Some say that the watershed moments during our childhood define who we eventually become. But who knows? Maybe it is just that who we will become gives away its first glimpses when we are little. This is the story of the naïve courage and delicate strength of a little girl—nothing fancy, yet so close to the heart.
Written and Performed by
Ayse Coskun (she/her)
Cheyenne Barboza (she/her)
Filmed and Edited by
Maher Mahmood (he/him)
Line Produced by
Samuel Morreale (they/them)
Premieres Thursday, October 28 at 7PM EST
The Play Writers Festival was made possible by the support of The Andrew W. Mellon Foundation
Ayse Coskunshe/her Playwright & Performer
Born and raised in Turkey, Ayse Coskun trained as a physician at Istanbul University and now serves as an Associate Research Scientist at the Yale Medical School in the Surgery department. After completing a doctorate, Ayse got her MA in Islamic Studies and Christian & Muslim Relations from Hartford Seminary. She is a physician, scientist, researcher, poet, storyteller, interfaith and intercultural dialogue activist, community organizer, and most importantly, a traveler on a delightful quest to discover the Divine intent behind existence.
Cheyenne Barbozashe/her Director
Cheyenne Barboza is an award-winning director and playwright hailing from Waterbury, CT. Her director credits include: The Secret Life of Wonder: A Prologue in G (Antipodes Theatre, NSW, ReFocus Fest), Grace (IAMA), The Agitators (Theatre Horizon), The Wiz (Theatre in the X), The Last Seven Shakers (InterAct Theatre Co.), Cartons of Ultrasounds (ReFocus Fest), Trade (Inis Nua Theatre Co.), Directors JAM (Pirronne Yousefzadeh & Directors Gathering); and as assistant director: How I Learned What I Learned (Dir. Malika Oyetimein, Arden Theatre Co.), The Mountaintop (Dir. Patricia McGregor, PTC); and as playwright: Running Numbers (Theatre in the X).
Cheyenne currently serves as the Community Partnerships and Literary Associate at Long Wharf Theatre. She received a BFA in Directing, Playwriting & Production from The University of the Arts. “Sending blessings and gratitude to the legion of Black women who help keep her whole, I am but one branch of a mighty tree.”
Maher Mahmoodhe/him Videographer and Editor
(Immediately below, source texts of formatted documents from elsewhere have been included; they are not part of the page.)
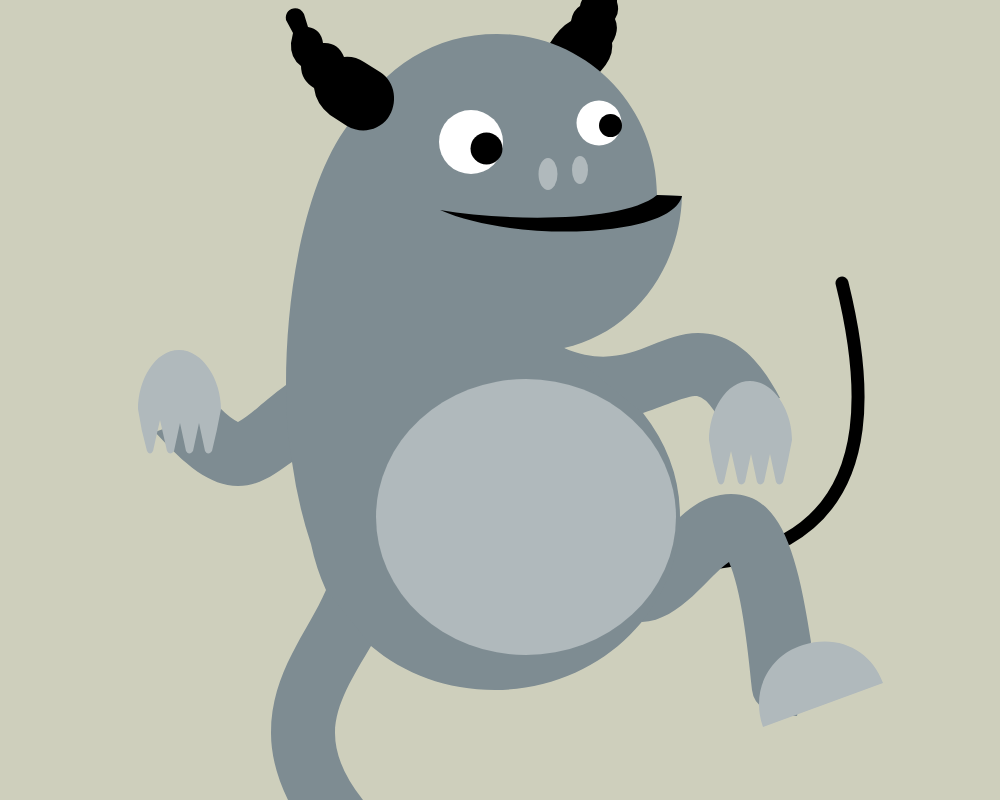
<!DOCTYPE html>
<html lang="en">
<head>
<meta charset="utf-8">
<title>Dancing monster</title>
<style>
:root { --ground: #cecfbc; --skin: #7e8c92; --pale: #b0b9bc; --ink: #000; --white: #fff; }
html, body { margin: 0; width: 1000px; height: 800px; overflow: hidden; background: var(--ground); }
svg { display: block; }
.skin { fill: var(--skin); }
.pale { fill: var(--pale); }
.ink { fill: var(--ink); }
.white { fill: var(--white); }
.tail { fill: none; stroke: var(--ink); stroke-width: 13; stroke-linecap: round; }
</style>
</head>
<body>
<svg width="1000" height="800" viewBox="0 0 1000 800" role="img" aria-label="A grey horned monster dancing on one leg">
  <defs>
    <path id="hand" d="M179 350C203 350 221 380 221 409Q217 431 212 451Q208 456 205 451L199 423L193 451Q189 456 186 451L180 423L174 451Q170 456 167 451L160 420L153 451Q150 456 147 451Q141 430 138 409C138 380 155 350 179 350Z"/>
  </defs>

  <path class="tail" d="M842 283C866 380 874 490 787 539Q755 558 720 562"/>

  <path id="right-horn" class="ink" d="M550 43Q560 27 571 21Q573 10 580 6Q581 0 585 -4H617V2Q620 12 615 19Q620 30 612 43Q614 57 600 72L575 85Z"/>

  <g id="limbs" class="skin">
    <path id="left-leg" d="M326 590C308 632 271 672 271 733Q271 765 288 800H363Q335 765 335 733C335 704 354 675 371 646L400 600Z"/>
    <path id="left-arm" d="M286 385C265 400 250 416 238 422Q230 418 220 408L155 432C185 465 210 486 238 486C262 486 278 471 292 462L320 420Z"/>
    <path id="right-arm" d="M564 348C625 374 655 333 698 333C735 333 760 360 780 398L715 412Q705 397 697 396C685 396 670 404 643 413L560 400Z"/>
    <path id="right-leg" d="M680 517C697 501 714 494 731 494C780 494 797 550 811 642L797 716Q755 715 752 690C747 640 741 590 729 562C710 574 680 621 642 622L600 580Z"/>
  </g>

  <path id="body" class="skin" d="M497 34C585 34 657 105 657 195L682 196C680 270 632 333 564 348L643 413Q680 460 680 517C680 612 597 690 495 690C447 690 404 674 371 646L326 590Q316 568 311 544Q298 505 292 462C287 430 286 410 286 385C286 285 307 180 348 125C385 65 435 34 497 34Z"/>

  <ellipse id="belly" class="pale" cx="526" cy="517" rx="150" ry="138"/>

  <path id="left-horn" class="ink" d="M286 20C284 8 299 4 304 14L308 27Q321 29 323 43Q338 42 344 57Q355 56 364 62L380 72C396 82 398 104 388 118C378 131 361 134 347 126L330 115Q316 104 314 88Q301 80 301 66Q290 58 291 43L293 33Z"/>

  <g id="face">
    <circle class="white" cx="471" cy="142" r="32"/>
    <circle class="ink" cx="486.5" cy="148.5" r="16"/>
    <circle class="white" cx="599" cy="123" r="22.5"/>
    <circle class="ink" cx="610.5" cy="125.5" r="11.5"/>
    <ellipse class="pale" cx="548" cy="174" rx="9.5" ry="16"/>
    <ellipse class="pale" cx="580" cy="170" rx="8" ry="14"/>
    <path id="mouth" class="ink" d="M440 210C510 222 625 222 657 195L682 196C672 238 515 243 440 210Z"/>
  </g>

  <use href="#hand" class="pale"/>
  <use href="#hand" class="pale" x="571" y="31"/>
  <path id="foot" class="pale" d="M763 727C750 690 770 655 803 645C838 634 871 650 883 683Z"/>
</svg>
</body>
</html>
Maher Mahmood is a photographer, videographer, and Iraqi refuge who uses his talents to tell his story and the stories of those around him. Since the age of thirteen, photography has been Maher’s passion—a passion that has given him purpose that he’s poured his heart and soul into. When Maher’s family fled the war in Iraq, leaving everything behind, they first arrived in Jordan. He used his camera lens to capture his experience as a refugee. In 2014, his family was welcomed into the United States and New Haven, Connecticut became his new home. For the past five years, Maher has had the privilege of helping people capture the moments most important to them including graduations, weddings, and the growth of their families. Maher’s grateful for opportunities to learn from fellow artists from around the world, including former colleagues at Google and Yale, and for helping his grow his love of photography, film, and marketing. Photography and video will forever be Maher’s passion and purpose.
Sam Morrealethey/them Line Producer
Sam Morreale (they/them) is an Artistic Producer, Director, and Facilitator who approaches work with a dramaturgical lens rooted in anti-racism and anti-oppression. They are an avid supporter of art for social change and gravitate towards stories and people that uplift the lives of those who have been caught in the margins of society. Sam works to reckon with and readjust the theatrical cannon by re-centering QTBIPOC voices as a space-making advocate for these communities, particularly from within predominantly and historically white institutions. After receiving a BA from Wesleyan University in Theater and Science Studies, Sam moved on to work with New York Stage and Film at Vassar College, Penumbra Theatre, Mixed Blood Theatre, Baltimore Center Stage, and the Theatre Communications Group. Sam understands their career path as one which continues to push institutions to spaces of deep listening in order to ensure that their actions align with social justice and the movement for progressive change. Sam sends deep gratitude to the community of Long Wharf Theatre for bringing them into this process, and to the artists for trusting them with their work.